Simply put – I don’t trust myself to mix or master without Sonarworks’ SoundID Reference.
I know that sounds very non-negotiable. But sometimes you just can’t argue with physics.
For those of us mixing on headphones, it turns out headphones are often colored as well. So SoundID Reference also has a Headphone edition.
Sonarworks has gone ahead and analyzed hundreds of the most popular headphones out there. All you need to do is pick your make and model from their list of headphone profiles.
I suggest giving their demo a try. I bet you’ll be surprised.
When we’re in the depths of a mix, it’s very easy to lose the forest for the trees. As we focus on details like:

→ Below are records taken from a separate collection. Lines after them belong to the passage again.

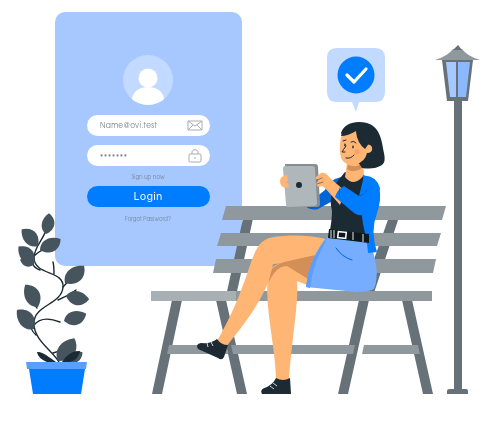
<!DOCTYPE html>
<html lang="en">
<head>
<meta charset="utf-8">
<title>Login on a park bench</title>
<style>
:root {
  --blue: #007cff;
  --blue-deep: #0064d6;
  --blue-mid: #5a9fff;
  --skirt: #77adff;
  --panel: #a6c8ff;
  --pale: #c2daff;
  --ink: #1c2b33;
  --leaf: #46545d;
  --steel: #667277;
  --slat: #8f989c;
  --slat-light: #a9b0b3;
  --skin: #ffb573;
  --skin-shade: #d38f57;
  --muted: #74808f;
}
* { margin: 0; padding: 0; }
html, body { width: 489px; height: 429px; overflow: hidden; background: #fff; }
svg { display: block; }
text { font-family: "TeX Gyre Adventor", "Inter", sans-serif; }
.panel { fill: var(--panel); }
.pale { fill: var(--pale); }
.white { fill: #fff; }
.blue { fill: var(--blue); }
.blue-deep { fill: var(--blue-deep); }
.blue-mid { fill: var(--blue-mid); }
.skirt { fill: var(--skirt); }
.ink { fill: var(--ink); }
.leaf { fill: var(--leaf); }
.steel { fill: var(--steel); }
.slat { fill: var(--slat); }
.slat-light { fill: var(--slat-light); }
.skin { fill: var(--skin); }
.skin-shade { fill: var(--skin-shade); }
.icon { fill: none; stroke: #a8adb5; stroke-width: 1; stroke-linejoin: round; }
.line { fill: none; stroke: var(--ink); stroke-width: 1; stroke-linecap: round; stroke-linejoin: round; }
.stem { fill: none; stroke: var(--ink); stroke-width: 1.4; stroke-linecap: round; }
.fold { fill: none; stroke: var(--blue-deep); stroke-width: 1; stroke-linecap: round; }
.entry { font-size: 7.4px; fill: var(--muted); }
.hint { font-size: 5.5px; fill: var(--muted); text-anchor: middle; }
.button-label { font-family: "Inter", "TeX Gyre Adventor", sans-serif; font-size: 10.8px; fill: #fff; text-anchor: middle; }
</style>
</head>
<body>
<svg width="489" height="429" viewBox="0 0 489 429" role="img" aria-label="Woman on a park bench logging in on a tablet">
  <defs>
    <clipPath id="avatar-clip"><circle cx="148" cy="80" r="25"/></clipPath>
    <path id="leaf-shape" d="M0 0C-9 -3 -11 -14 -4 -23C7 -19 9 -8 0 0Z"/>
  </defs>

  <g id="login-panel">
    <rect class="panel" x="55" y="12" width="187" height="254" rx="10"/>
    <circle class="pale" cx="148" cy="80" r="25"/>
    <g class="white" clip-path="url(#avatar-clip)">
      <circle cx="148" cy="78" r="9.5"/>
      <path d="M131 106C131 92 138 87 148 87C158 87 165 92 165 106Z"/>
    </g>
    <rect class="white" x="87" y="115" width="123" height="21" rx="10.5"/>
    <text class="entry" x="100" y="128" textLength="57">Name@ovi.test</text>
    <g class="icon">
      <rect x="188" y="121" width="14" height="9"/>
      <path d="M188 121L195 126L202 121M188 130L193 125M202 130L197 125"/>
    </g>
    <rect class="white" x="87" y="145" width="123" height="21" rx="10.5"/>
    <text class="entry" x="100" y="160" textLength="27">*******</text>
    <g class="icon">
      <rect x="189" y="154" width="12" height="8" rx="1"/>
      <path d="M192 154V152C192 149 198 149 198 152V154M195 157V159"/>
    </g>
    <text class="hint" x="148" y="179" textLength="33">Sign up now</text>
    <rect class="blue" x="87" y="186" width="123" height="21" rx="10.5"/>
    <text class="button-label" x="148" y="200" textLength="29">Login</text>
    <text class="hint" x="148" y="221" textLength="46">Forgot Password?</text>
  </g>

  <g id="plant">
    <path class="stem" d="M59 362C52 350 33 340 34 322C35 305 62 304 63 287C64 270 35 276 34 258C34 246 44 240 47 227"/>
    <path class="stem" d="M58 300Q68 296 76 290M63 287Q70 280 75 273M37 308Q29 300 34 290M34 325Q42 315 60 322M36 335Q30 330 28 318M54 274Q54 266 53 262M40 270Q33 268 31 260M34 256Q42 248 51 249M53 353Q62 349 70 351"/>
    <g class="leaf">
      <use href="#leaf-shape" transform="translate(46 234) rotate(18) scale(.9)"/>
      <use href="#leaf-shape" transform="translate(38 246) rotate(-35)"/>
      <use href="#leaf-shape" transform="translate(40 250) rotate(72)"/>
      <use href="#leaf-shape" transform="translate(33 265) rotate(-58) scale(.6)"/>
      <use href="#leaf-shape" transform="translate(34 264) rotate(-32)"/>
      <use href="#leaf-shape" transform="translate(65 283) rotate(58) scale(1.1)"/>
      <use href="#leaf-shape" transform="translate(38 307) rotate(-20) scale(1.1)"/>
      <use href="#leaf-shape" transform="translate(66 296) rotate(108)"/>
      <use href="#leaf-shape" transform="translate(64 321) rotate(82)"/>
      <use href="#leaf-shape" transform="translate(34 329) rotate(-32) scale(1.1)"/>
      <use href="#leaf-shape" transform="translate(58 361) rotate(46) scale(1.2)"/>
      <use href="#leaf-shape" transform="translate(66 361) rotate(72) scale(.8)"/>
    </g>
    <path class="ink" d="M56 362C49 357 42 351 37 352C38 357 42 360 47 362ZM62 362C67 354 73 351 80 351C79 357 75 361 69 362Z"/>
    <path class="blue" d="M29 369H85L81 394H33Z"/>
    <path class="blue-mid" d="M26 362H87L86 369H27Z"/>
  </g>

  <g id="lamp-post">
    <rect class="steel" x="454" y="100" width="8" height="291"/>
    <path class="steel" d="M447 394V391Q447 389 450 389H466Q468 389 468 391V394Z"/>
    <path class="steel" d="M442 60H473L468 101H447Z"/>
    <path class="panel" d="M446 62H456V97H450Z"/>
    <path fill="#8bb8ff" d="M458 62H470L466 97H458Z"/>
    <path class="slat" d="M435 60Q448 56 453 49H462Q467 56 480 60Z"/>
    <path class="steel" d="M453 50L458 45L462 50Z"/>
  </g>

  <g id="bench">
    <g class="steel">
      <path d="M244 214H254L236 296H226ZM390 214H400L373 296H361Z"/>
      <path d="M172 300H182L162 394H152ZM216 300H226L247 394H237ZM359 300H369L348 394H338ZM402 300H412L433 394H423Z"/>
    </g>
    <path class="slat" d="M169 345H226L228 354H167ZM231 345H355L353 354H233ZM364 345H418L420 354H362Z"/>
    <path class="slat" d="M226 206H446L442 220H222ZM221 233H441L437 246H217ZM216 259H436L433 273H213Z"/>
    <rect class="slat" x="151" y="291" width="281" height="10"/>
    <rect class="slat-light" x="151" y="291" width="85" height="10"/>
  </g>

  <g id="confirmation-bubble">
    <path class="pale" d="M337 48H375Q385 48 385 58V92Q385 102 375 102H359L356 112L352 102H337Q327 102 327 92V58Q327 48 337 48Z"/>
    <circle class="blue" cx="356" cy="75" r="18.5"/>
    <path d="M347 75L354 82L366 69" fill="none" stroke="#fff" stroke-width="3.2" stroke-linecap="round" stroke-linejoin="round"/>
  </g>

  <g id="woman">
    <g id="supporting-leg">
      <path class="skin-shade" d="M318 244L267 270Q266 281 270 292L294 277L322 288Z"/>
      <path class="skin" d="M268 276C270 266 278 262 287 264L318 275L312 287L297 281C299 302 291 345 289 380H276C276 350 264 304 268 276Z"/>
      <path class="skin-shade" d="M269 273Q275 263 286 263L316 274L313 282L287 266Q276 266 269 282Z"/>
      <path class="ink" d="M276 378Q283 382 290 378L291 394H262Q259 389 267 387Q273 384 276 378Z"/>
      <path d="M270 386L274 389M273 383L277 386" stroke="#fff" stroke-width=".8"/>
    </g>
    <g id="crossed-leg">
      <path class="skin" d="M329 240C309 234 281 235 269 238C258 242 255 251 249 268C241 293 230 319 217 341L226 347C242 327 262 302 270 277L273 264L318 261Z"/>
      <path class="skin-shade" d="M270 277Q273 265 284 262L320 254L317 266L287 264Q276 265 270 277Z"/>
      <path class="ink" d="M217 339Q221 345 228 345L224 357Q222 361 218 358L198 349Q195 344 201 343Q211 344 217 339Z"/>
      <path d="M207 343L208 347M211 342L213 346" stroke="#fff" stroke-width=".8"/>
    </g>
    <path class="skirt" d="M328 236L369 242C377 259 379 277 374 289Q369 292 356 292L306 287C309 267 316 250 328 236Z"/>
    <path class="blue-mid" d="M328 236L323 247Q313 264 310 288L306 287Q309 258 328 236Z"/>
    <path class="fold" d="M336 248Q342 257 352 260"/>

    <g id="torso">
      <path class="blue-deep" d="M341 177Q328 180 325 190L305 206Q311 211 318 209L338 198Z"/>
      <path class="ink" d="M345 172L363 174Q372 187 370 241L329 235Q332 221 332 211Q327 192 341 177Z"/>
      <path class="skin" d="M347 163H363L364 175Q354 188 345 177Z"/>
      <path class="skin-shade" d="M348 165Q358 168 362 163V168Q354 174 347 169Z"/>
      <path class="blue" d="M363 175Q375 177 379 188Q382 199 377 213Q370 231 377 252L368 253C367 230 357 218 365 194Z"/>
    </g>
    <g id="belt">
      <path fill="#0e181e" d="M329 229L369 234V243L328 238Z"/>
      <rect x="338" y="232" width="8" height="6" fill="none" stroke="#fff" stroke-width="1.5" transform="rotate(6 342 235)"/>
      <path d="M331 230V238M334 230V238M353 232V240M363 234V242" stroke="#fff" stroke-width=".9"/>
    </g>

    <g id="head">
      <path class="ink" d="M341 133C344 123 356 120 367 123C381 127 382 143 384 153Q386 162 382 165Q374 170 362 168L350 150Z"/>
      <path class="skin" d="M343 132C339 141 339 153 342 160Q347 166 356 164Q365 162 367 153Q373 153 372 147Q369 142 365 147Q357 142 356 129Z"/>
      <path class="ink" d="M341 136Q343 125 356 123Q369 124 372 139L365 149Q357 143 356 131Q348 136 341 136Z"/>
      <path class="line" d="M343 141L346 140M351 142Q354 140 356 143M346 146Q343 150 342 152H345M346 158Q351 159 354 155"/>
      <ellipse class="ink" cx="345" cy="145" rx=".8" ry="1.4"/>
      <ellipse class="ink" cx="353" cy="147" rx=".8" ry="1.4"/>
      <circle fill="#f58d68" cx="357" cy="152" r="2.4" opacity=".55"/>
    </g>

    <g id="tablet">
      <path fill="#858f93" d="M285 164H315Q318 164 318 167L320 204Q320 207 317 207H288Z"/>
      <path fill="#b0b7ba" d="M285 166H312Q315 166 315 169L317 203Q317 206 314 206L289 207Q286 207 286 204L283 169Q283 166 285 166Z"/>
      <circle class="ink" cx="299" cy="185" r="3"/>
    </g>
    <path class="skin" d="M287 175Q280 176 280 181Q280 187 286 188L289 187L288 183H284L288 181Z"/>
    <g id="near-arm">
      <path class="skin" d="M345 191L330 178Q326 172 321 173L316 177Q315 180 319 180L316 184Q317 188 322 186L325 188L340 205Z"/>
      <path class="blue" d="M364 176Q376 175 380 188Q380 201 369 212Q362 218 354 213L335 197Q337 190 344 186L359 196Z"/>
      <path class="fold" d="M359 196Q364 195 367 190M340 188Q338 192 340 198"/>
      <path class="line" d="M317 180L322 178M317 184L323 182" stroke-width=".6" opacity=".5"/>
    </g>
  </g>
</svg>
</body>
</html>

- Sculpting the kick and bass
- DeEssing the vocals
- Adjusting reverb and delay
Our attention is bouncing around from small detail to small detail. And it can be easy to forget about the major technical details of our mixes.
- Mixing so hot that we’re clipping our Stereo Output
- Squashing our mixes with too much compression, and thus losing dynamics
- Overusing widening effects, or uneven panning which causes mono-compatibility problems
- Failing to remove low-end mud from our non-bass tracks, which robs our kick and bass of room in the mix
These technical details matter a lot. And Logic’s meters can be very helpful to catch any goofs in our mixes.
The only problem is that the Logic meters require our undivided attention. To identify major mix issues, we have to watch our meters constantly.
That’s a lot of work!
Which is why I use Levels from Mastering the Mix. Levels doesn’t need us to interpret what it’s saying at every given moment. Instead, Levels will tell you when there’s a problem with your mix.
Levels identifies 6 critical areas to watch out for in our mixes. Place Levels on your Stereo Output and the plugin will watch out for:
- True Peak levels for any clipping, even with a Limiter on the Stereo Output
- Stereo Field for mono-compatibility of both phase and panning
- Loudness Range and Loudness Units for perceived volume
- Bass Space to measure your mix’s bass levels when your kick and bass are muted
- Dynamic Range for over-compression or over-limiting
If Levels perceives a problem in any of these key areas, the corresponding module will turn red.
It’s kind of like having a personal assistant living inside your Projects. Levels only taps you on the shoulder when your mix is in trouble. You can also use Levels to double-check your masters.
For my own Projects, a combination of Logic’s Multimeter and Levels ensures I don’t make any critical mistakes.
I hope this list of plugins can be a resource to you whenever you’re stuck.
The plugins above aren’t a list of “nice-to-have” EQs and Reverbs. These are plugins that can alleviate hours of struggle and frustration.
If the Logic team at Apple ever updates Logic with similar functionality I would be thrilled!
But until then – give these plugins a try if you’re ever caught in a sticky situation 🙂